Ernst Valery, SAA | EVI's President, likes to say that we are planners first and developers second. In essence, we don't just develop a building and move onto the next one. We aim to create sustainable communities and build structural opportunities for the residents, and we do so while being guided by sound planing techniques and good design. When we develop affordable housing, it is our goal to create a product that is indistinguishable from market rate housing. I, and the whole team at SAA | EVI, believe that everyone should have a great place to live and we focus on communities where other developers aren't necessarily looking.
More broadly, developers have a profound impact on the built environment and the lives of those who reside in that space. Community building is complicated. There are lots of moving parts. I hesitate to make sweeping generalizations, but developers do have a responsibility to build communities that are guided by equity and inclusion. That belief is a core philosophy of SAA | EVI. There are certainly developers who don’t consider that to be part of their business models. In many instances that may not be out of malice. Maybe their development team has an expertise in a certain product type. For example, a development shop only develops market rate housing or office space and they don’t know how to finance LIHTC deals or aren’t comfortable developing in neighborhoods with certain socio-economic challenges. Be that as it may, there are still many ways for those companies to do their part and promote equity and inclusion. The developer could, for instance, instruct their GC to hire MWBE subs on the job site; build more TI into their development budget to give a business an opportunity and help pay for that business to occupy space; offer favorable lease terms; or maybe take a 12% return instead of 15%. Those are just some examples. The point here is that there are a number of ways to develop responsibly and be cognizant of social justice and inclusive development - regardless of the sector that you specialize in. The reality is that if you specialize in something then you can find a way to make it work. Developers, lenders, and investors simply need to make a conscious decision to be part of the solution, not part of the problem. If everyone in our industry committed to incorporating equity and inclusion into their deals then it would make a tremendously positive impact on society.

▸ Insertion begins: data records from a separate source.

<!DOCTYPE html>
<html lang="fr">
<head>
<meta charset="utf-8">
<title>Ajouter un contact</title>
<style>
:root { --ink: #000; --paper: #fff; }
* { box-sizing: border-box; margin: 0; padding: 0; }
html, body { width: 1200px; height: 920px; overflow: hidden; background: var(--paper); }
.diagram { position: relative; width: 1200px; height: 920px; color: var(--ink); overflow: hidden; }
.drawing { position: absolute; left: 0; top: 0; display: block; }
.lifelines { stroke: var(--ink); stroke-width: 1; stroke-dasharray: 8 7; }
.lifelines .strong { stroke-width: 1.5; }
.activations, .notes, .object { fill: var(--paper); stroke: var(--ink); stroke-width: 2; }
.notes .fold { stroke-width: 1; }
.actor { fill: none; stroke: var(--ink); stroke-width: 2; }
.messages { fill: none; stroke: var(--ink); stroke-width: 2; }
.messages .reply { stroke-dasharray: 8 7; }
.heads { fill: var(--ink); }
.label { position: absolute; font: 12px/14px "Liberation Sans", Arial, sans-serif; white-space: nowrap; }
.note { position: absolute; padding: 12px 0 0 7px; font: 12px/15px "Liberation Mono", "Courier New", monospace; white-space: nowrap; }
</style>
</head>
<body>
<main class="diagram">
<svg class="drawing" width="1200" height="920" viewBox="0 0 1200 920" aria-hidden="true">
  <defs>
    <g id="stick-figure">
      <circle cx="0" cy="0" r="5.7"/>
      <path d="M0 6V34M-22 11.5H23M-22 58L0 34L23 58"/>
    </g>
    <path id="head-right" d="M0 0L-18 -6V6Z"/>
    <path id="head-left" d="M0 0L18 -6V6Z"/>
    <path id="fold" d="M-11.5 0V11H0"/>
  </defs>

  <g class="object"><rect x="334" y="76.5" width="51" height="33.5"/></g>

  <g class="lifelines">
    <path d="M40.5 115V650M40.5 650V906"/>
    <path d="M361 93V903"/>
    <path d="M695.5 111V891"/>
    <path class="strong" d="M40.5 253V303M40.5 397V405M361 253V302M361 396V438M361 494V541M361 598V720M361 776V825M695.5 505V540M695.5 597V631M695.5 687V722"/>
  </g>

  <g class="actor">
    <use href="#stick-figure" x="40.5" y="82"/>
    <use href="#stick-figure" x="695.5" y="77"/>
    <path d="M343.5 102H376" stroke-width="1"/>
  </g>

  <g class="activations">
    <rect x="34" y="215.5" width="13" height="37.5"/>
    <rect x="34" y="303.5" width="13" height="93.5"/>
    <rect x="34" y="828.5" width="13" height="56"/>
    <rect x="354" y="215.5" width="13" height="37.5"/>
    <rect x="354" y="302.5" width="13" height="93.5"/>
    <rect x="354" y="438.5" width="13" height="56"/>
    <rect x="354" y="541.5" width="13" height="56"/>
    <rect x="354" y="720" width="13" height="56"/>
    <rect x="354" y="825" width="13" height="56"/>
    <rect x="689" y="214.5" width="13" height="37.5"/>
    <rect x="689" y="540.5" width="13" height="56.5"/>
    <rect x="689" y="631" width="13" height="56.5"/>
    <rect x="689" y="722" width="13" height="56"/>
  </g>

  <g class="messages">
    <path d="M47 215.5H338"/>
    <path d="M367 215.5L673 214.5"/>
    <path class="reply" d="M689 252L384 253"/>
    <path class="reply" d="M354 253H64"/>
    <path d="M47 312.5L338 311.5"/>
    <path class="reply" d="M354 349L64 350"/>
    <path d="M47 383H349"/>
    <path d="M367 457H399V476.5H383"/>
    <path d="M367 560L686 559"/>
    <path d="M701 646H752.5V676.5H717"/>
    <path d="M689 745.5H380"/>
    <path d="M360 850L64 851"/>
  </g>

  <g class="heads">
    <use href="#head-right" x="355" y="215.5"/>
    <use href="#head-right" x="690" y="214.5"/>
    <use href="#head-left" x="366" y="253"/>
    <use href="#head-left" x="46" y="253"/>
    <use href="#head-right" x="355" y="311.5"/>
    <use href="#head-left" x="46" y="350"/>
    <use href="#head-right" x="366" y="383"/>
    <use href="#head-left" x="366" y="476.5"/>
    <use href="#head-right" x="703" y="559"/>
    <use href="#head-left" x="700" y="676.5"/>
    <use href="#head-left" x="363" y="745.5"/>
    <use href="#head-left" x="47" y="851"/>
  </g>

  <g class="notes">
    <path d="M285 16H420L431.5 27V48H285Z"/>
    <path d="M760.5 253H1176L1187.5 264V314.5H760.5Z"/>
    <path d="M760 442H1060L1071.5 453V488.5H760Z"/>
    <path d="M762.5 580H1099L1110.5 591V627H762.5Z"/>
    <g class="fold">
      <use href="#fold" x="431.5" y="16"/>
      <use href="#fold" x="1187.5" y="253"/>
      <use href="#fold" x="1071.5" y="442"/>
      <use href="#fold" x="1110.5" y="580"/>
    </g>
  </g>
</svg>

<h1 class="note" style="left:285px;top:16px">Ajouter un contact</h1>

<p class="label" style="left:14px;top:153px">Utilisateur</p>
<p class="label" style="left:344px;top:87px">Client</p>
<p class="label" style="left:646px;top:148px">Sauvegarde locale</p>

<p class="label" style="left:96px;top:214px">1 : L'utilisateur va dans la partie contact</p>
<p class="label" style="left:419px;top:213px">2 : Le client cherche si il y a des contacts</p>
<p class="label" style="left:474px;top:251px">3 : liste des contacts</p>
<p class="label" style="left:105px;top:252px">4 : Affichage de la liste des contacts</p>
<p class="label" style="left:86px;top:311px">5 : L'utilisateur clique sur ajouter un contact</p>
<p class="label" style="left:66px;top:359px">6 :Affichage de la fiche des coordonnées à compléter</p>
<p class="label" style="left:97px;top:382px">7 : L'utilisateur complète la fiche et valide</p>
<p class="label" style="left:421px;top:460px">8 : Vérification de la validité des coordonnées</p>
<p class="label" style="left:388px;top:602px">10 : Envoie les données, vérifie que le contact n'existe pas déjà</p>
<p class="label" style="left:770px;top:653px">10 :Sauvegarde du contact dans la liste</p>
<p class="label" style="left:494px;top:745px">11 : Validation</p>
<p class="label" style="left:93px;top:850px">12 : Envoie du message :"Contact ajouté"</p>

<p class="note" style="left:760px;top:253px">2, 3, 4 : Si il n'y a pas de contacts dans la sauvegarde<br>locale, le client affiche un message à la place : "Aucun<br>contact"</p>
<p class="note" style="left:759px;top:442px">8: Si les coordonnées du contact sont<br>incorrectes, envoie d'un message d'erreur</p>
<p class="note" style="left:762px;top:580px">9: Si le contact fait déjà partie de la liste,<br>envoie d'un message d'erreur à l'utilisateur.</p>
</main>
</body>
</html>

It might take a full semester course to properly address this question! There are many challenges and the challenges shift depending on where you are in the country. For example, the problems in Buffalo and Rochester and Cleveland are much different than those facing cities like San Francisco or New York City or Boston. In Buffalo, housing is relatively affordable – but wages are very low. In New York City, wages are high – but the cost of housing is astronomical. In general, though, two of the largest challenges currently facing the affordable housing industry are 1) NIMBYs (Not in My Backyard) and 2) zoning restrictions. Municipalities need to be upzoned – like Minneapolis recently did – to make it easier for developers to build housing in and around popular neighborhoods that have access to resources. The power that NIMBYs are granted through zoning laws creates a tremendously inefficient housing market across the country. This is a personal opinion, but I think it is poor policy to allow, say, twenty people who oppose a project for a nebulous set of reasons to prevent the development of a building that might increase housing supply by, say, 140 units.